++++ Data under study ++++

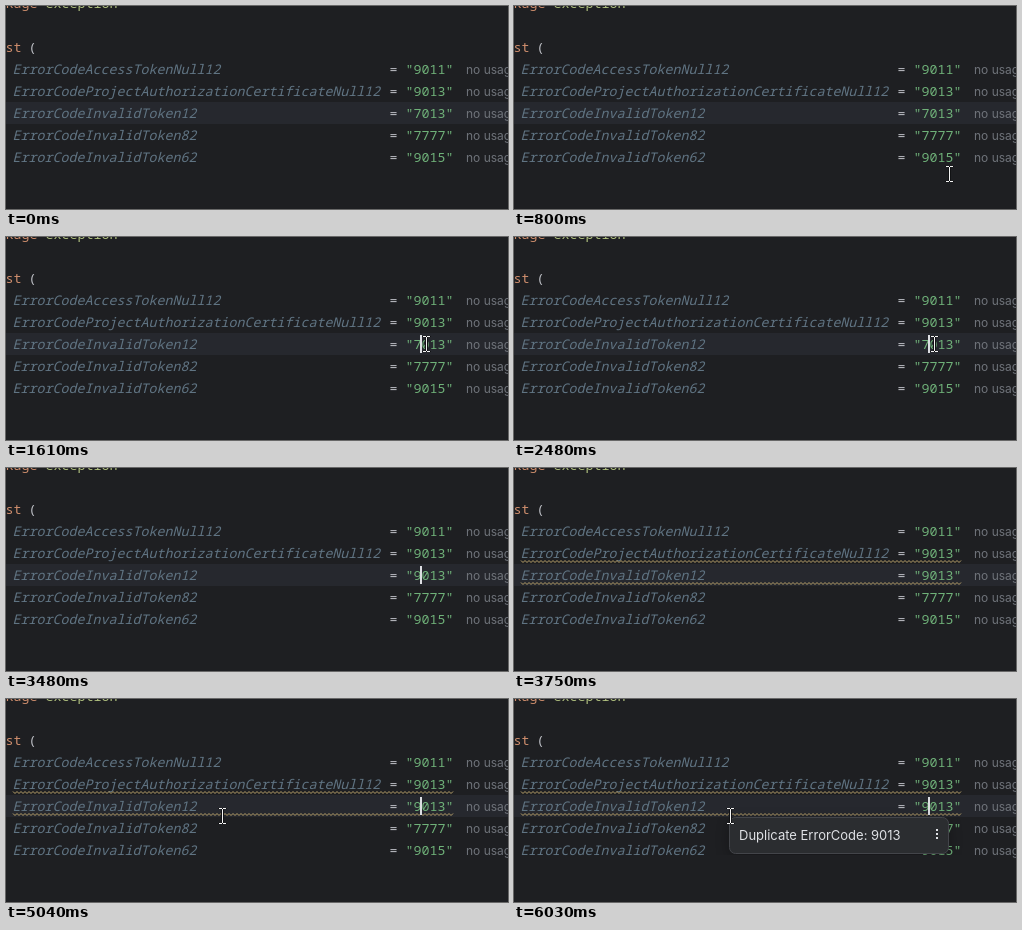
Write an HTML page with a canvas that moves like this. It is 502 by 203 pixels and loops after 6450 ms.

```html
<!DOCTYPE html>
<html lang="en">
<head>
<meta charset="utf-8">
<title>Duplicate error code inspection</title>
<style>
html, body { margin: 0; width: 100%; height: 100%; overflow: hidden; background: #1e1f22; }
canvas { display: block; }
</style>
</head>
<body>
<canvas id="stage" width="502" height="203"></canvas>
<script>
const ctx = document.getElementById('stage').getContext('2d');
const LOOP = 6450, STEP = 70, BLINK = 460;
const CELL = 8, LEFT = 7.5, LINE = 22, FIRST_BASELINE = 68;
const MONO = '13.333px "Noto Sans Mono", monospace';
const HINT = '12px Inter, sans-serif';
const COLOR = {
  back: '#1e1f22', row: '#26282e', text: '#bcbec4', keyword: '#cf8e6d', package: '#afbf7e',
  name: '#607483', string: '#6fb179', hint: '#6f737a', wave: '#b9a26b',
  caret: '#dcdee2', popup: '#2b2d30', border: '#43454a', popupText: '#dfe1e5'
};
const CONSTANTS = [
  ['ErrorCodeAccessTokenNull12', '9011'],
  ['ErrorCodeProjectAuthorizationCertificateNull12', '9013'],
  ['ErrorCodeInvalidToken12', ''],
  ['ErrorCodeInvalidToken82', '7777'],
  ['ErrorCodeInvalidToken62', '9015']
];
const CLICKED = 1540, DELETED = 2610, HIDDEN = 2730, TYPED = 3410, WARNED = 3750, POPUP = 5240;

// Pointer key points; it glides straight from one to the next.
const ENTER = [
  { t: 730, x: 446, y: 194 }, { t: 940, x: 414, y: 117 }, { t: 1070, x: 414, y: 117 },
  { t: 1210, x: 404, y: 104 }, { t: 1340, x: 414, y: 109 }, { t: CLICKED, x: 420, y: 107 }
];
const HOVER = [
  { t: 4150, x: 414, y: 105 }, { t: 4430, x: 266, y: 105 }, { t: 4710, x: 216, y: 117 }
];

function glide(path, t) {
  const next = path.findIndex(key => key.t > t);
  if (next < 0) return path.at(-1);
  const a = path[next - 1], b = path[next];
  const elapsed = Math.floor((t - a.t) / STEP) * STEP;
  const p = elapsed / (b.t - a.t);
  return { x: Math.round(a.x + (b.x - a.x) * p), y: Math.round(a.y + (b.y - a.y) * p) };
}

function pointerAt(t) {
  if (t >= HOVER[0].t) return glide(HOVER, t);
  if (t >= ENTER[0].t && t < HIDDEN) return glide(ENTER, t);
}

function caretVisible(t) {
  if (t < CLICKED) return false;
  if (t >= DELETED && t < WARNED) return true;
  const since = t < DELETED ? CLICKED : WARNED - 1.2 * BLINK;
  return Math.floor((t - since) / BLINK) % 2 === 0;
}

function write(text, x, y, color, font = MONO) {
  ctx.font = font;
  ctx.fillStyle = color;
  ctx.fillText(text, x, y);
}

function wave(y) {
  ctx.beginPath();
  for (let x = 7; x <= 447; x += 2) ctx.lineTo(x, y + (x - 7) % 4);
  ctx.strokeStyle = COLOR.wave;
  ctx.lineWidth = 1;
  ctx.stroke();
}

function drawCode(value) {
  ctx.fillStyle = COLOR.row;
  ctx.fillRect(0, 96, 502, LINE);
  write('package', LEFT - 4 * CELL, 2, COLOR.keyword);
  write('exception', LEFT + 4 * CELL, 2, COLOR.package);
  write('const', LEFT - 4 * CELL, 46, COLOR.keyword);
  write('(', LEFT + 2 * CELL - 1, 46, COLOR.text);
  CONSTANTS.forEach(([name, code], i) => {
    const y = FIRST_BASELINE + i * LINE;
    const literal = `"${code || value}"`;
    const start = LEFT + 49 * CELL;
    write(name, LEFT - 1, y, COLOR.name, 'italic ' + MONO);
    write('=', LEFT + 47 * CELL, y, COLOR.text);
    write(literal, start, y, COLOR.string);
    write('no usages', start + literal.length * CELL + 12.5, y, COLOR.hint, HINT);
  });
}

function drawPopup() {
  ctx.save();
  ctx.beginPath();
  ctx.rect(178, 105, 294, 51);
  ctx.clip();
  ctx.beginPath();
  ctx.roundRect(215.5, 118.5, 219, 36, 6);
  ctx.shadowColor = 'rgba(0,0,0,.3)';
  ctx.shadowBlur = 14;
  ctx.shadowOffsetY = 4;
  ctx.fillStyle = COLOR.popup;
  ctx.fill();
  ctx.shadowColor = 'transparent';
  ctx.strokeStyle = COLOR.border;
  ctx.lineWidth = 1;
  ctx.stroke();
  ctx.restore();
  write('Duplicate ErrorCode: 9013', 225, 141, COLOR.popupText, '13px Inter, sans-serif');
  for (let i = 0; i < 3; i++) ctx.fillRect(422, 130 + 4 * i, 2, 2);
}

function beam(x, y, color, edge) {
  ctx.fillStyle = color;
  ctx.fillRect(x - edge, y - 7, 1 + 2 * edge, 14);
  for (const end of [y - 8, y + 7]) {
    for (const side of [x - 3, x + 1]) ctx.fillRect(side - edge, end, 3 + 2 * edge, 1);
  }
}

function draw(t) {
  const edited = t >= DELETED && t < TYPED;
  ctx.fillStyle = COLOR.back;
  ctx.fillRect(0, 0, 502, 203);
  drawCode(t < DELETED ? '7013' : edited ? '013' : '9013');
  if (t >= WARNED) {
    wave(92.5);
    wave(92.5 + LINE);
  }
  if (caretVisible(t)) {
    ctx.fillStyle = COLOR.caret;
    ctx.fillRect(edited ? 414 - CELL : 414, 98, 2, 18);
  }
  if (t >= POPUP) drawPopup();
  const pointer = pointerAt(t);
  if (pointer) {
    beam(pointer.x, pointer.y, '#111214', 1);
    beam(pointer.x, pointer.y, '#f4f4f4', 0);
  }
}

const start = performance.now();
function tick() {
  draw((performance.now() - start) % LOOP);
  requestAnimationFrame(tick);
}
tick();
</script>
</body>
</html>
```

++++

_Problem details_. Report every line of the data above that contains the string "ENTER" by copying it in full.

_Written solution_.
const ENTER = [
  if (t >= ENTER[0].t && t < HIDDEN) return glide(ENTER, t);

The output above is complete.